### PROBLEM REQUIREMENTS
Would you please return the lines of the material that contain the word "const"?

── PROVIDED DATA ──

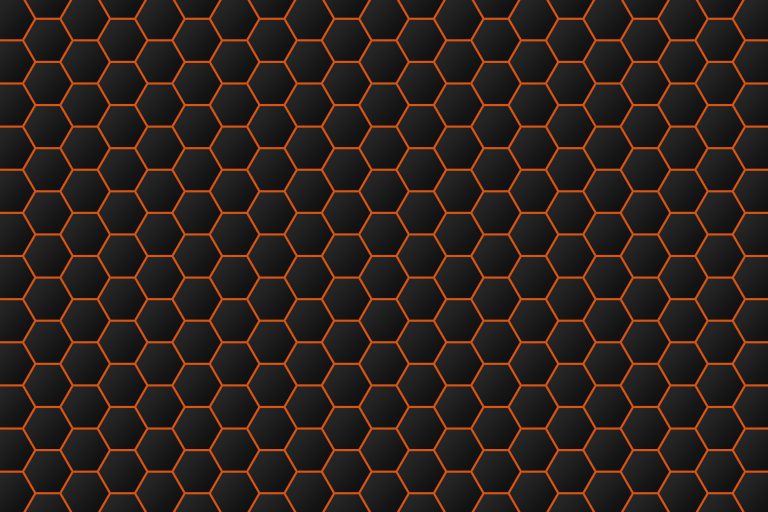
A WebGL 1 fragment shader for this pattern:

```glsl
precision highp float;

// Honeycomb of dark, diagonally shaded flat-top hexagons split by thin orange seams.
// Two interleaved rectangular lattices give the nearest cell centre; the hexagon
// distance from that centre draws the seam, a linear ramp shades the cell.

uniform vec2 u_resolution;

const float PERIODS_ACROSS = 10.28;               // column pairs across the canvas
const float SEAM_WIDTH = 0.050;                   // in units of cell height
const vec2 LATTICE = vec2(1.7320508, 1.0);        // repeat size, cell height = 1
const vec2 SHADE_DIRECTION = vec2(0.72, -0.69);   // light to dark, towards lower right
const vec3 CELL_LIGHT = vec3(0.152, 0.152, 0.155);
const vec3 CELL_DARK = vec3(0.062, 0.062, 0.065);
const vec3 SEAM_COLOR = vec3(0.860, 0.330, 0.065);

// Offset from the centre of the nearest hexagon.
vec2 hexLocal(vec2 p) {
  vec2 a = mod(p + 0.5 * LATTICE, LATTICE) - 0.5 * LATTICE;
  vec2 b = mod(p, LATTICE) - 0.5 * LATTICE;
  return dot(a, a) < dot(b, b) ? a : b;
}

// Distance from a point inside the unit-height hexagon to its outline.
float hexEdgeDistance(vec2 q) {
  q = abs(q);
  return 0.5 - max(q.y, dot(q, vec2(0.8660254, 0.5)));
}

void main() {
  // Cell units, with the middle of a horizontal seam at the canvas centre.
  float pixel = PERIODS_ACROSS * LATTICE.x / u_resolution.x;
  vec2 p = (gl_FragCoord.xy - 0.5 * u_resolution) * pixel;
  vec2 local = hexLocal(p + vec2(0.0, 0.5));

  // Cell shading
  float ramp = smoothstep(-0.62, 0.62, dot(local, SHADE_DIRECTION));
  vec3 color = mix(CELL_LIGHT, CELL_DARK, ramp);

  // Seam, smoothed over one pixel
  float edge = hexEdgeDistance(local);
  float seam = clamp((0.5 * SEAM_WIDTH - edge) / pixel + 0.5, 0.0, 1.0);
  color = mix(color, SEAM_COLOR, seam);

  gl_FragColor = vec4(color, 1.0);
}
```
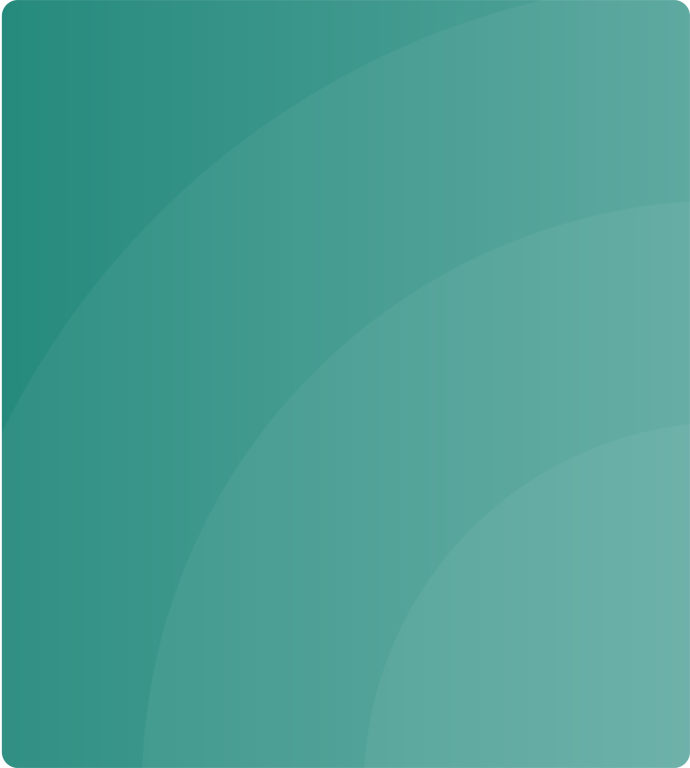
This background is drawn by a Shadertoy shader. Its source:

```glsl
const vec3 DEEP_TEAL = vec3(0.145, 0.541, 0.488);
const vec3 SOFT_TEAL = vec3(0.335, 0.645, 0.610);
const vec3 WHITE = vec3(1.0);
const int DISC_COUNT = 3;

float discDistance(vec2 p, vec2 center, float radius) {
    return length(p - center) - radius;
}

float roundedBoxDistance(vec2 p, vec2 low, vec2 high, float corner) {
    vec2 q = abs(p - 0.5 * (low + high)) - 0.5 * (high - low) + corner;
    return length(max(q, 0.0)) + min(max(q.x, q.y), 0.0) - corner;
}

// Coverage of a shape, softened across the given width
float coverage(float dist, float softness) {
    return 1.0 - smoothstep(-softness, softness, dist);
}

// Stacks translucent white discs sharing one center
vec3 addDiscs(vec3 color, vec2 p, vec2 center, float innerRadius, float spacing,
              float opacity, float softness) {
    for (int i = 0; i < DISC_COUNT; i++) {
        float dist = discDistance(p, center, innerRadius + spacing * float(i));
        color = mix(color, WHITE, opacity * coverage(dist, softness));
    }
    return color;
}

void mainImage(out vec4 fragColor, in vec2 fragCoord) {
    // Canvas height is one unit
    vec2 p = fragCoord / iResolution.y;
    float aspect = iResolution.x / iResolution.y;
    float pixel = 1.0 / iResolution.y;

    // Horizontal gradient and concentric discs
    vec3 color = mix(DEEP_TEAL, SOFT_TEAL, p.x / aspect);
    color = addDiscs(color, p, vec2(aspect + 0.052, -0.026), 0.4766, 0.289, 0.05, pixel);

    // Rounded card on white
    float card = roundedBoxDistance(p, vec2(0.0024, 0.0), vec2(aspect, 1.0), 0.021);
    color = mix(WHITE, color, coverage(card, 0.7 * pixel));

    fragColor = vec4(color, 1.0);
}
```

───

### RESULT
const float PERIODS_ACROSS = 10.28;               // column pairs across the canvas
const float SEAM_WIDTH = 0.050;                   // in units of cell height
const vec2 LATTICE = vec2(1.7320508, 1.0);        // repeat size, cell height = 1
const vec2 SHADE_DIRECTION = vec2(0.72, -0.69);   // light to dark, towards lower right
const vec3 CELL_LIGHT = vec3(0.152, 0.152, 0.155);
const vec3 CELL_DARK = vec3(0.062, 0.062, 0.065);
const vec3 SEAM_COLOR = vec3(0.860, 0.330, 0.065);
const vec3 DEEP_TEAL = vec3(0.145, 0.541, 0.488);
const vec3 SOFT_TEAL = vec3(0.335, 0.645, 0.610);
const vec3 WHITE = vec3(1.0);
const int DISC_COUNT = 3;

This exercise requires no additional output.